The great power game in the Pacific: What Japan can do

The Japan Times

WASHINGTON – The Pacific island states have never been at the center of geopolitical discussion. The names of the fourteen Pacific Island Countries and Territories (PICTs) -- nations such as Fiji, Kiribati, Palau and Samoa -- may evoke a romanticized image of a remote paradise in the Pacific, but certainly not as a point of strategic importance. Pacific island countries have become front and center in the geopolitical arena among the major democracies in the Asia-Pacific -- the United States, Australia, New Zealand and Japan -- as China steps up its geopolitical chess game in its quest for regional primacy. The U.S., which had long taken the region for granted as the backyard of Hawaii, has begun to take the Pacific island states more seriously, at least outwardly. This May, then-acting U.S. Secretary of Defense Patrick Shanahan expressed the country's gratitude to the Pacific island nations in his remarks at the Shangri-La Dialogue in Singapore, crediting the island states' help in "upholding a free and open Indo-Pacific, and enabling U.S. regional presence."


Don't pursue strike capability or NATO-like Asia, scholars tell Suga

The Japan Times

Some academics in Southeast Asia and the Pacific are hoping that Japan's new prime minister, Yoshihide Suga, will play a leadership role in Indo-Pacific affairs -- just as his predecessor Shinzo Abe did -- especially at a time when the United States and China are engaged in a "new cold war." They suggest that Suga's government maintain the economic and maritime cooperation central to regional affairs, rather than primarily focusing on security, so as not to exacerbate U.S.-China tensions heightened over situations in the South China Sea, Hong Kong and most recently in Taiwan. "The region has benefited from a Japan under Mr. Abe that was more proactive and consistent and a trusted partner.

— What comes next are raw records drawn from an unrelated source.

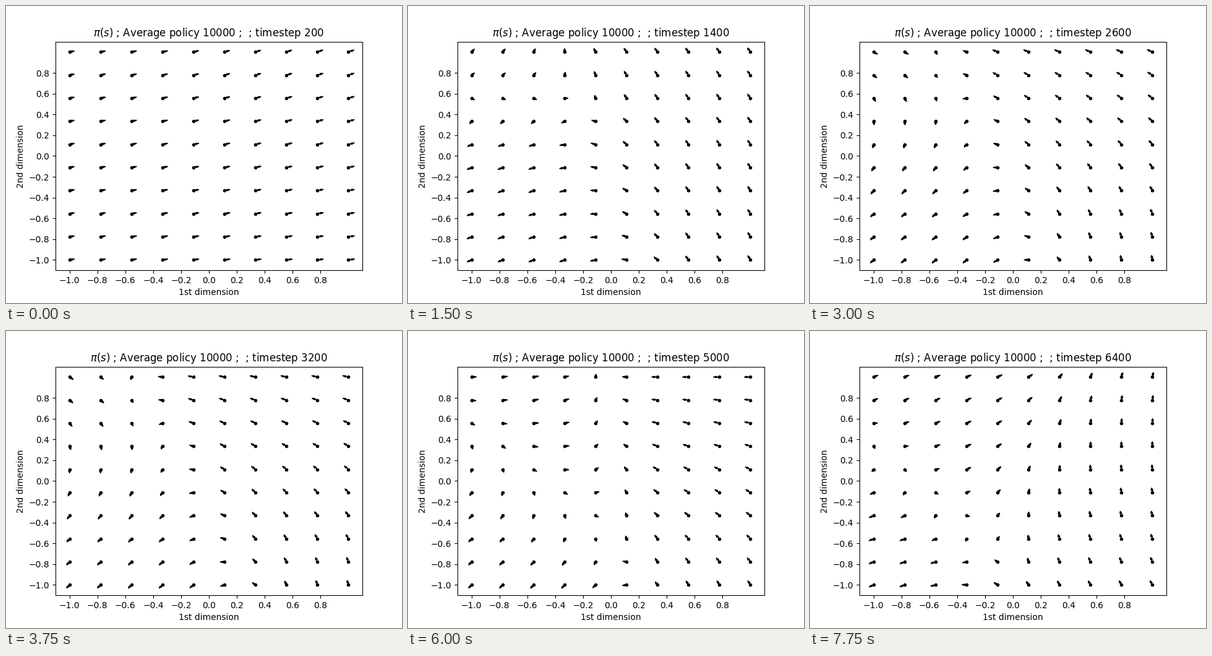
A matplotlib script that plays this animation: 640 by 480 pixels, repeating every 8000 ms.

```python
import numpy as np
import matplotlib.pyplot as plt
from matplotlib.animation import FuncAnimation

N = 10
FRAMES = 32
INTERVAL = 250
ASPECT = (496 / 2.2) / (369.6 / 2.2)   # pixels per unit, x over y

axis = np.linspace(-1, 1, N)
X, Y = np.meshgrid(axis, axis)


def step(t):
    return (1 + np.tanh(t)) / 2


def pose(left, right, front, rise):
    """Headings of a field split by two slanted fronts.

    left, right: degrees at the (bottom, top) of each side
    front: x and slope of the border between the sides
    rise: y, slope and width of the turn within the left side
    """
    x0, lean = front
    y0, tilt, width = rise
    lower, upper = left
    a = lower + (upper - lower) * step((Y - y0 - tilt * X) / width)
    b = right[0] + (right[1] - right[0]) * (Y + 1) / 2
    s = step((X - x0 - lean * Y) / 0.35)
    mix = (1 - s) * np.exp(1j * np.radians(a)) + s * np.exp(1j * np.radians(b))
    return np.angle(mix)


poses = {
    0: pose((10, 13), (8, 20), (0, 0), (0, 0, 1)),
    6: pose((205, 405), (120, 126), (-0.1, -0.25), (0.5, 0, 0.2)),
    9: pose((222, 350), (98, 143), (-0.2, -0.3), (0.45, 0, 0.55)),
    15: pose((225, 335), (105, 167), (-0.15, -0.4), (0.2, 0, 0.55)),
    19: pose((222, 350), (105, 178), (-0.08, -0.46), (0.2, 0, 0.45)),
    24: pose((228, 370), (122, 180), (0, -0.1), (-0.65, -1, 0.45)),
    31: pose((205, 382), (118, 80), (0.05, 0.3), (-0.85, -1.15, 0.25)),
}
times = sorted(poses)


def headings(i):
    """Turn each arrow the short way between neighbouring poses."""
    k = min(np.searchsorted(times, i, side="right"), len(times) - 1)
    t0, t1 = times[k - 1], times[k]
    turn = (poses[t1] - poses[t0] + np.pi) % (2 * np.pi) - np.pi
    return poses[t0] + turn * (i - t0) / (t1 - t0)


def shafts(i):
    """Shaft vectors in data units, shorter where the field turns quickly."""
    a = headings(i)
    gy, gx = np.gradient(np.exp(1j * a))
    bend = np.hypot(abs(gx), abs(gy))
    length = (0.019 + 0.004 * X) / (1 + (bend / 0.7) ** 2)
    dx, dy = np.cos(a), np.sin(a) * ASPECT
    scale = length / np.hypot(dx, dy)
    return dx * scale, dy * scale


fig, ax = plt.subplots(figsize=(6.4, 4.8), dpi=100)
ax.plot(X.ravel(), Y.ravel(), "k.")
arrows = [ax.arrow(x, y, 0.01, 0, head_width=0.015, color="k")
          for x, y in zip(X.flat, Y.flat)]
ticks = np.arange(-10, 10, 2) / 10
ax.set(xlim=(-1.1, 1.1), ylim=(-1.1, 1.1), xticks=ticks, yticks=ticks,
       xlabel="1st dimension", ylabel="2nd dimension")
title = ax.set_title("")


def draw(i):
    dx, dy = shafts(i)
    for arrow, u, v in zip(arrows, dx.flat, dy.flat):
        arrow.set_data(dx=u, dy=v)
    title.set_text(rf"$\pi(s)$ ; Average policy 10000 ;  ; timestep {200 * (i + 1)}")
    return [title, *arrows]


anim = FuncAnimation(fig, draw, frames=FRAMES, interval=INTERVAL, repeat=True)
plt.show()
```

Mr. Suga represents continuity and this is reassuring," said Simon Tay, chairman of the Singapore Institute of International Affairs. Tay was referring to Suga's affirmation during his first phone talks Sunday with U.S. President Donald Trump to advance the two countries' shared vision of a free and open Indo-Pacific in partnership with Australia, India, the Association of Southeast Asian Nations and other countries in the region.

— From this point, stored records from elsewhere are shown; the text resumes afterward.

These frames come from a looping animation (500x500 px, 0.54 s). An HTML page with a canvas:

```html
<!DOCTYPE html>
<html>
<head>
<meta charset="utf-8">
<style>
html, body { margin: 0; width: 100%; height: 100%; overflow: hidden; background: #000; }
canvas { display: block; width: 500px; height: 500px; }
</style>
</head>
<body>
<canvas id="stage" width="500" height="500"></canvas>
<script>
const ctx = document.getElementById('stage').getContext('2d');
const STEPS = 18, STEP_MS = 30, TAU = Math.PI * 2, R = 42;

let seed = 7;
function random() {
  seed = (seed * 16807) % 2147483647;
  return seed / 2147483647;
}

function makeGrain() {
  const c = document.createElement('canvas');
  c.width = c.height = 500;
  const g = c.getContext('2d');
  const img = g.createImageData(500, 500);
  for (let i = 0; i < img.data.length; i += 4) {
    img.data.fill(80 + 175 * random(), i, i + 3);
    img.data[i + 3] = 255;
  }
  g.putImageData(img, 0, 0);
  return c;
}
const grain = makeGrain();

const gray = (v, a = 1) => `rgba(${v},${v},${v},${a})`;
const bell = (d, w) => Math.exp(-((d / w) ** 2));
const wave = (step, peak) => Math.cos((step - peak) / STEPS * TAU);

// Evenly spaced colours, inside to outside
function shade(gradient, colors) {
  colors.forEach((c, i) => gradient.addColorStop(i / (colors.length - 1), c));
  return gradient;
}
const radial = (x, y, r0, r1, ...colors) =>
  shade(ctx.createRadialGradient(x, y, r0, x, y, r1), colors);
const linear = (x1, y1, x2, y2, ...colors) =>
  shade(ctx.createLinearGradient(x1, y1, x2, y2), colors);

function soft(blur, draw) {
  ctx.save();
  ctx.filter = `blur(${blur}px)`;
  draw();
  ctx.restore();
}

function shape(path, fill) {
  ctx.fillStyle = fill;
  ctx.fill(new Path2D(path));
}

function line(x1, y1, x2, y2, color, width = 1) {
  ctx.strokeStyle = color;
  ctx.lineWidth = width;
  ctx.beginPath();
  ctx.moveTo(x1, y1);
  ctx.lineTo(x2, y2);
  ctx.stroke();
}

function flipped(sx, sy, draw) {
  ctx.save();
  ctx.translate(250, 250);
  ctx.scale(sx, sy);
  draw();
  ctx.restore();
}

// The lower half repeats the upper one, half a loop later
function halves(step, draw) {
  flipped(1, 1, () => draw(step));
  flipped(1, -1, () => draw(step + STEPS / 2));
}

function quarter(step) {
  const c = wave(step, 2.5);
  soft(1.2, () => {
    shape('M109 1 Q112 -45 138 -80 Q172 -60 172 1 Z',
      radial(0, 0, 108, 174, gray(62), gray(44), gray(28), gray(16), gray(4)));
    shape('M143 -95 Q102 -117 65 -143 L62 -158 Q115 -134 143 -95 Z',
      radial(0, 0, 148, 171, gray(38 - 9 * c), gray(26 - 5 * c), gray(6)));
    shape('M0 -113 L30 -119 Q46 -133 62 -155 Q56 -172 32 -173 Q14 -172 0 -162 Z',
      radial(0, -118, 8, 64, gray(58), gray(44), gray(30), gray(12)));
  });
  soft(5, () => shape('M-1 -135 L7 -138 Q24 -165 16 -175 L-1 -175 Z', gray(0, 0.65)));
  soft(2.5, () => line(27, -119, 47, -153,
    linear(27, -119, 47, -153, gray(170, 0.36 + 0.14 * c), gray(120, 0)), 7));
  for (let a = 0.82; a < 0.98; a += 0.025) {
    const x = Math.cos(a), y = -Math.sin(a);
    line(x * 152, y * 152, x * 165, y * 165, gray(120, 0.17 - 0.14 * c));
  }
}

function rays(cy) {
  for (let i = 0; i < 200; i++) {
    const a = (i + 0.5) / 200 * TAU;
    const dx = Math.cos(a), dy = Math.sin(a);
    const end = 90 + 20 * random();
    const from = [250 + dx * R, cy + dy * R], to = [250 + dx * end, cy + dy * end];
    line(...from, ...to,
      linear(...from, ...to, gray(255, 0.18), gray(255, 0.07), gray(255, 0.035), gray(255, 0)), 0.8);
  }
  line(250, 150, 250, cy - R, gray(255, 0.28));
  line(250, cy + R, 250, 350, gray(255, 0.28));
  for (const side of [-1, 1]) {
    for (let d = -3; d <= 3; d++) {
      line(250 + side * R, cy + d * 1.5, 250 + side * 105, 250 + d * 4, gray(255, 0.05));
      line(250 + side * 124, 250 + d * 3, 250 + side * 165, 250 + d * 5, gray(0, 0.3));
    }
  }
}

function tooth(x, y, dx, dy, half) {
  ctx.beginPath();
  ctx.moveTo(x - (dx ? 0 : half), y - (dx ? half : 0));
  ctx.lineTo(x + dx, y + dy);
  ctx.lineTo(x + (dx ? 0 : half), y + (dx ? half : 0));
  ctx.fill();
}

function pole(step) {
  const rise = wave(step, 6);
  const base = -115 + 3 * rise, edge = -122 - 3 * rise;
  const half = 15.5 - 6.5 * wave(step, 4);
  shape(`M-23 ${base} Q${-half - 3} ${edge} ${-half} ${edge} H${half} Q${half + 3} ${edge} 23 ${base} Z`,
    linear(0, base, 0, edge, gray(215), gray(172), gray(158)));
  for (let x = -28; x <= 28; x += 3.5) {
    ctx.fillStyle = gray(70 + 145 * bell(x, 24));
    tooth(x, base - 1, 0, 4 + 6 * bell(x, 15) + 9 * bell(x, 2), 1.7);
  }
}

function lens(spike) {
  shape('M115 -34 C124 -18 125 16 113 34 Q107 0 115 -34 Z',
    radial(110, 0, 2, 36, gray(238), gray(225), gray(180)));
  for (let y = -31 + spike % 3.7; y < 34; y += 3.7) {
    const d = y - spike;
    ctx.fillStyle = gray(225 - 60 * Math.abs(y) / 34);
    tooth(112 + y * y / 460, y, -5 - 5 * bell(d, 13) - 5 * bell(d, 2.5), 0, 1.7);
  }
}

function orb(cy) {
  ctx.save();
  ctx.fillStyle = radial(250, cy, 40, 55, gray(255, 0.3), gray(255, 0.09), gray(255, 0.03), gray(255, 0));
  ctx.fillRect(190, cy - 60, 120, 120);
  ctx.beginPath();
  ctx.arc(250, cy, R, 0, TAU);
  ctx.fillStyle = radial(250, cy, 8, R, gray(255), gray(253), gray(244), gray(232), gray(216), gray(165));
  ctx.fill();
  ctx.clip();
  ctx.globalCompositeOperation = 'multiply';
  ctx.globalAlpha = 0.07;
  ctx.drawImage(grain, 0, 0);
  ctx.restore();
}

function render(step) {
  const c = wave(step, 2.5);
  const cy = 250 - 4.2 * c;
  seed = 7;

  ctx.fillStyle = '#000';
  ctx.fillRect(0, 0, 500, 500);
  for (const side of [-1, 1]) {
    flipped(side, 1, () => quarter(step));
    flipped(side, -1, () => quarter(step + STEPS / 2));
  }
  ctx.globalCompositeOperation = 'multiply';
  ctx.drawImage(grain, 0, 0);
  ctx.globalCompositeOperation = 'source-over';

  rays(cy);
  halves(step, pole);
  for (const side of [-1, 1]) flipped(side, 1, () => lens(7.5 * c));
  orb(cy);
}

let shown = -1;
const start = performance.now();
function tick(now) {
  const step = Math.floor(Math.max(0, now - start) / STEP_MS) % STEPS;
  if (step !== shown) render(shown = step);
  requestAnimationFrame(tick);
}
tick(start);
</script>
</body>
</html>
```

'Quad' meeting in Tokyo prizes symbolism over substance

The Japan Times

For all of U.S. Secretary of State Mike Pompeo's fiery rhetoric targeting China during Tuesday's meeting in Tokyo of four of the most powerful democratic countries in the Indo-Pacific region, few concrete takeaways emerged from the talks. But the symbolism of just showing up may have been part, if not the main point, of the dialogue. At the second-ever ministerial talks involving officials from the "Quad" countries -- Japan, India, Australia and the United States -- all four agreed to hold another round of talks in the future. There was even some talk of regularizing the forum. Still, China remained the elephant in the room.


Australian defense chief says Beijing has raised 'anxiety' in disputed South China Sea

The Japan Times

SINGAPORE - Australian Defense Minister Christopher Pyne urged China on Tuesday to resolve tensions in the South China Sea in accordance with international law, in a swipe after Beijing's sudden detention of a writer who holds dual citizenship. Pyne said the artificial islands Beijing has been building in the disputed waters has "increased anxiety" and "not increased regional confidence in China's strategic intentions." "On the other hand, resolving disputes in the South China Sea in accordance with international law would build confidence in China's willingness to support and champion a strategic culture that respects the rights of all states," he added. Pyne was speaking at a forum in Singapore attended by defense representatives from 24 countries. He said Australia was open to taking part in multilateral activities in the "international waters," which are crucial for global commerce and rich in fish and potential oil and gas reserves.